Day 5 - Our Mission Through The Mangrove Mud

Where was our bright, sunny morning today! There was a grey sky and a lot of wind instead. What happened to the promise from that famous Queensland Tourism slogan, Beautiful One Day, Perfect The Next. They’ve let me down!
Although, I think our Grade 5’s might be scratching their heads right now as this tourism campaign may have come out before they were even born. Anyway it doesn’t really matter if it rains because I’m dressed in my wetsuit and snorkel once again and I'll be getting wet anyway.
Today we headed out on the smaller research boat called Glaucus with Paul.
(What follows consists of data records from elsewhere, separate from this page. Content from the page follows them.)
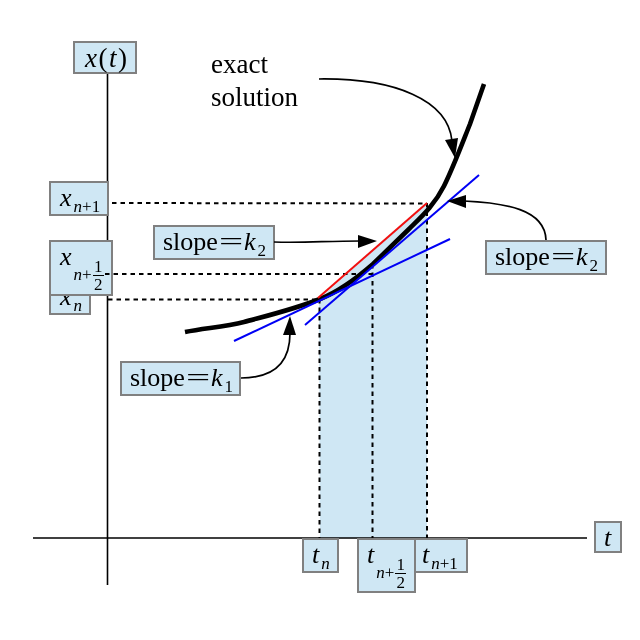
<!DOCTYPE html>
<html lang="en">
<head>
<meta charset="utf-8">
<title>Midpoint slope diagram</title>
<style>
:root { --paper: #fff; --ink: #000; --tint: #cfe7f4; --edge: #808080; --chord: #f01010; --tangent: #0000f5; }
* { box-sizing: border-box; }
body { margin: 0; }
.diagram { position: relative; width: 640px; height: 640px; overflow: hidden; background: var(--paper); color: var(--ink); font: 26px/30px "Liberation Serif", "Noto Serif", serif; }
.layer { position: absolute; left: 0; top: 0; }
.label { position: absolute; display: flex; align-items: baseline; height: 35px; padding-left: 8px; background: var(--tint); border: 2px solid var(--edge); white-space: nowrap; }
.tall { height: 56px; }
.label i { line-height: 30px; }
.sub { position: relative; top: 6px; margin-left: 2px; font-size: 17px; line-height: 17px; }
.sub i { line-height: 17px; }
.low { top: 15px; }
.fraction { position: relative; top: 7px; margin-left: 1px; display: flex; flex-direction: column; align-items: center; width: 11px; font-size: 17px; line-height: 17px; }
.fraction span { width: 11px; text-align: center; }
.fraction span:first-child { border-bottom: 1.5px solid var(--ink); }
.equals { width: 26px; text-align: center; transform: scaleX(1.65); }
.note { position: absolute; left: 211px; top: 48px; margin: 0; font-size: 27px; line-height: 33px; }

.axis-x { left: 73px; top: 41px; width: 64px; height: 33px; padding-left: 10px; font-size: 27px; letter-spacing: 1.5px; }
.axis-t { left: 594px; top: 521px; width: 28px; height: 32px; }
.x-next { left: 49px; top: 181px; width: 60px; padding-left: 9px; }
.x-start { left: 49px; top: 280px; width: 42px; padding-left: 9px; }
.x-mid { left: 49px; top: 240px; width: 64px; padding-left: 9px; }
.t-start { left: 302px; top: 538px; width: 37px; }
.t-mid { left: 357px; top: 538px; width: 59px; height: 55px; }
.t-next { left: 414px; top: 538px; width: 54px; padding-left: 6px; }
.slope-chord { left: 153px; top: 225px; width: 122px; }
.slope-mid { left: 485px; top: 240px; width: 122px; }
.slope-start { left: 120px; top: 361px; width: 121px; }
</style>
</head>
<body>
<main class="diagram">
  <svg class="layer" width="640" height="640" viewBox="0 0 640 640" aria-hidden="true">
    <polygon points="319,299 427,203 427,538 320,538" fill="var(--tint)"/>
    <g stroke="var(--ink)" stroke-width="1.6">
      <line x1="107.5" y1="74" x2="107.5" y2="585"/>
      <line x1="33" y1="538" x2="587" y2="538"/>
    </g>
  </svg>

  <p class="note">exact<br>solution</p>

  <div class="label axis-x"><i>x</i>(<i>t</i>)</div>
  <div class="label axis-t"><i>t</i></div>

  <div class="label x-next"><i>x</i><span class="sub"><i>n</i>+1</span></div>
  <div class="label x-start"><i>x</i><span class="sub"><i>n</i></span></div>
  <div class="label tall x-mid"><i>x</i><span class="sub low"><i>n</i>+</span><span class="fraction"><span>1</span><span>2</span></span></div>

  <div class="label t-start"><i>t</i><span class="sub"><i>n</i></span></div>
  <div class="label t-next"><i>t</i><span class="sub"><i>n</i>+1</span></div>
  <div class="label tall t-mid"><i>t</i><span class="sub low"><i>n</i>+</span><span class="fraction"><span>1</span><span>2</span></span></div>

  <div class="label slope-chord">slope<span class="equals">=</span><i>k</i><span class="sub">2</span></div>
  <div class="label slope-mid">slope<span class="equals">=</span><i>k</i><span class="sub">2</span></div>
  <div class="label slope-start">slope<span class="equals">=</span><i>k</i><span class="sub">1</span></div>

  <svg class="layer" width="640" height="640" viewBox="0 0 640 640" role="img" aria-label="Exact solution curve with its chord and two tangent lines">
    <path class="solution" d="M185 332C205 328 224 327 244 322C270 315 295 309 320 299C340 291 357 278 373 264L408 230C420 218 434 206 444 186C453 168 462 144 470 124L484 84" fill="none" stroke="var(--ink)" stroke-width="4.6"/>
    <g class="guides" stroke="var(--ink)" stroke-width="2" stroke-dasharray="4.5 4">
      <line x1="112" y1="203" x2="427" y2="203.5"/>
      <line x1="105" y1="274" x2="372" y2="274"/>
      <line x1="108" y1="299.5" x2="320" y2="299.5"/>
      <line x1="319.5" y1="299" x2="319.5" y2="538"/>
      <line x1="372.5" y1="264" x2="372.5" y2="538"/>
      <line x1="427" y1="203" x2="427" y2="538"/>
    </g>
    <g class="slopes" stroke-width="2">
      <line x1="234" y1="341" x2="450" y2="239" stroke="var(--tangent)"/>
      <line x1="305" y1="325" x2="479" y2="175" stroke="var(--tangent)"/>
      <line x1="318" y1="298" x2="427" y2="203" stroke="var(--chord)"/>
    </g>
    <g class="pointers" fill="none" stroke="var(--ink)" stroke-width="1.7">
      <path d="M319 79C395 78 448 100 452 141"/>
      <path d="M274 242C305 243 325 241 360 241"/>
      <path d="M546 240C545 209 505 203 464 201"/>
      <path d="M241 378C275 378 290 362 290 333"/>
    </g>
    <g class="pointer-heads" fill="var(--ink)">
      <polygon points="455,158 445,140 458,138"/>
      <polygon points="377,241 358,235 358,248"/>
      <polygon points="447,201 466,195 466,208"/>
      <polygon points="290,316 283,335 296,335"/>
    </g>
  </svg>
</main>
</body>
</html>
He’s one of the expert seagrass scientist on this trip. Our job for today, seagrass mapping.
This means we got to dive off Glaucus, collect a sample of seagrass from the seabed, identify it and then work out the percentage of the seabed that was covered by the seagrass species we found. A lot of things to work out from a quick dive to the bottom of the sea, but my seagrass identification skills have come a LONG way since Day 1 of the trip. I will never look at it the same again!
The scientist use all this important data we collected to work out what seagrass species are around, how healthy it is and where it is located in the Moreton Bay.
Here are some of our seagrass samples.
seagrass id Seagrass samples  ID chart Seagrass I.D Chart    record sheetData Recording sheet
After getting some of the important seagrass work out of the way, it was now time to go on a bit of an adventure. We decided to explore a mangrove forest not far from the boat. Mangroves are really important habitats for fish and crabs. The fish shelter and feed off the roots when the tide is high and then head out to sea as the tide gets low. The crabs stay in the mud at low tide and bury themselves until the water runs back in again.
We decided to go at low tide, and jumped off the boat into what we thought was shallow water. It wasn’t, instead it was stinky mangrove mud and we sank to our knees. It was very difficult to walk through the thick mud to get to the mangrove forest because we kept sinking, so instead we slid across the mud on our stomachs.  
              muddy mangrove3         muddy mangrove          muddy mangrove 2 
When we got to the mangrove forest we heard lots of clicking sounds. Paul told us this strange sound was actually from shrimp in the mud that lived in little holes. We also found mud crab holes in amongst the mangrove roots. I always thought the mangrove roots that stuck out of the ground were hard and spiky, but they are actually very flexible. Lucky because it would’ve been a rather uncomfortable walk around the mangroves if they were hard and spiky!
                                                                                                                              The Mangrove forest with the spiky looking roots.
                                                                                                                            Thursday Mangrove 6
After our hard work, some of it from doing seagrass data collection but most of it from traipsing through mangrove mud, we headed to Velella for a well earned lunch. It was nice to relax on Velella, especially as the sun had now come out and it was turning out to be a perfect day after all.
This was followed by some more seagrass collecting from a beautiful place called Horseshoe Bay, I secretly took a break and decided to FaceTime our Grade 5’s instead! We were a little bit more remote this time so the phone reception wasn’t too great but I think they all got to see what Glaucus looked like and what we were doing on our seagrass adventures for the day.
Here's me on FaceTime with my Grade 5's on Glaucus!
To end the day we headed off to an area of Moreton Bay that Paul knew had plenty of the species of seagrass that Dugongs love. He’s collected a lot of seagrass data in his time so he would know! And the Dugongs did not disappoint us. This was our closest encounter yet. We saw four! 
Well actually I think it was just the one that kept teasing us by swimming under our boat and popping up in different spots! Still it was so lucky we got to see such a rare mammal.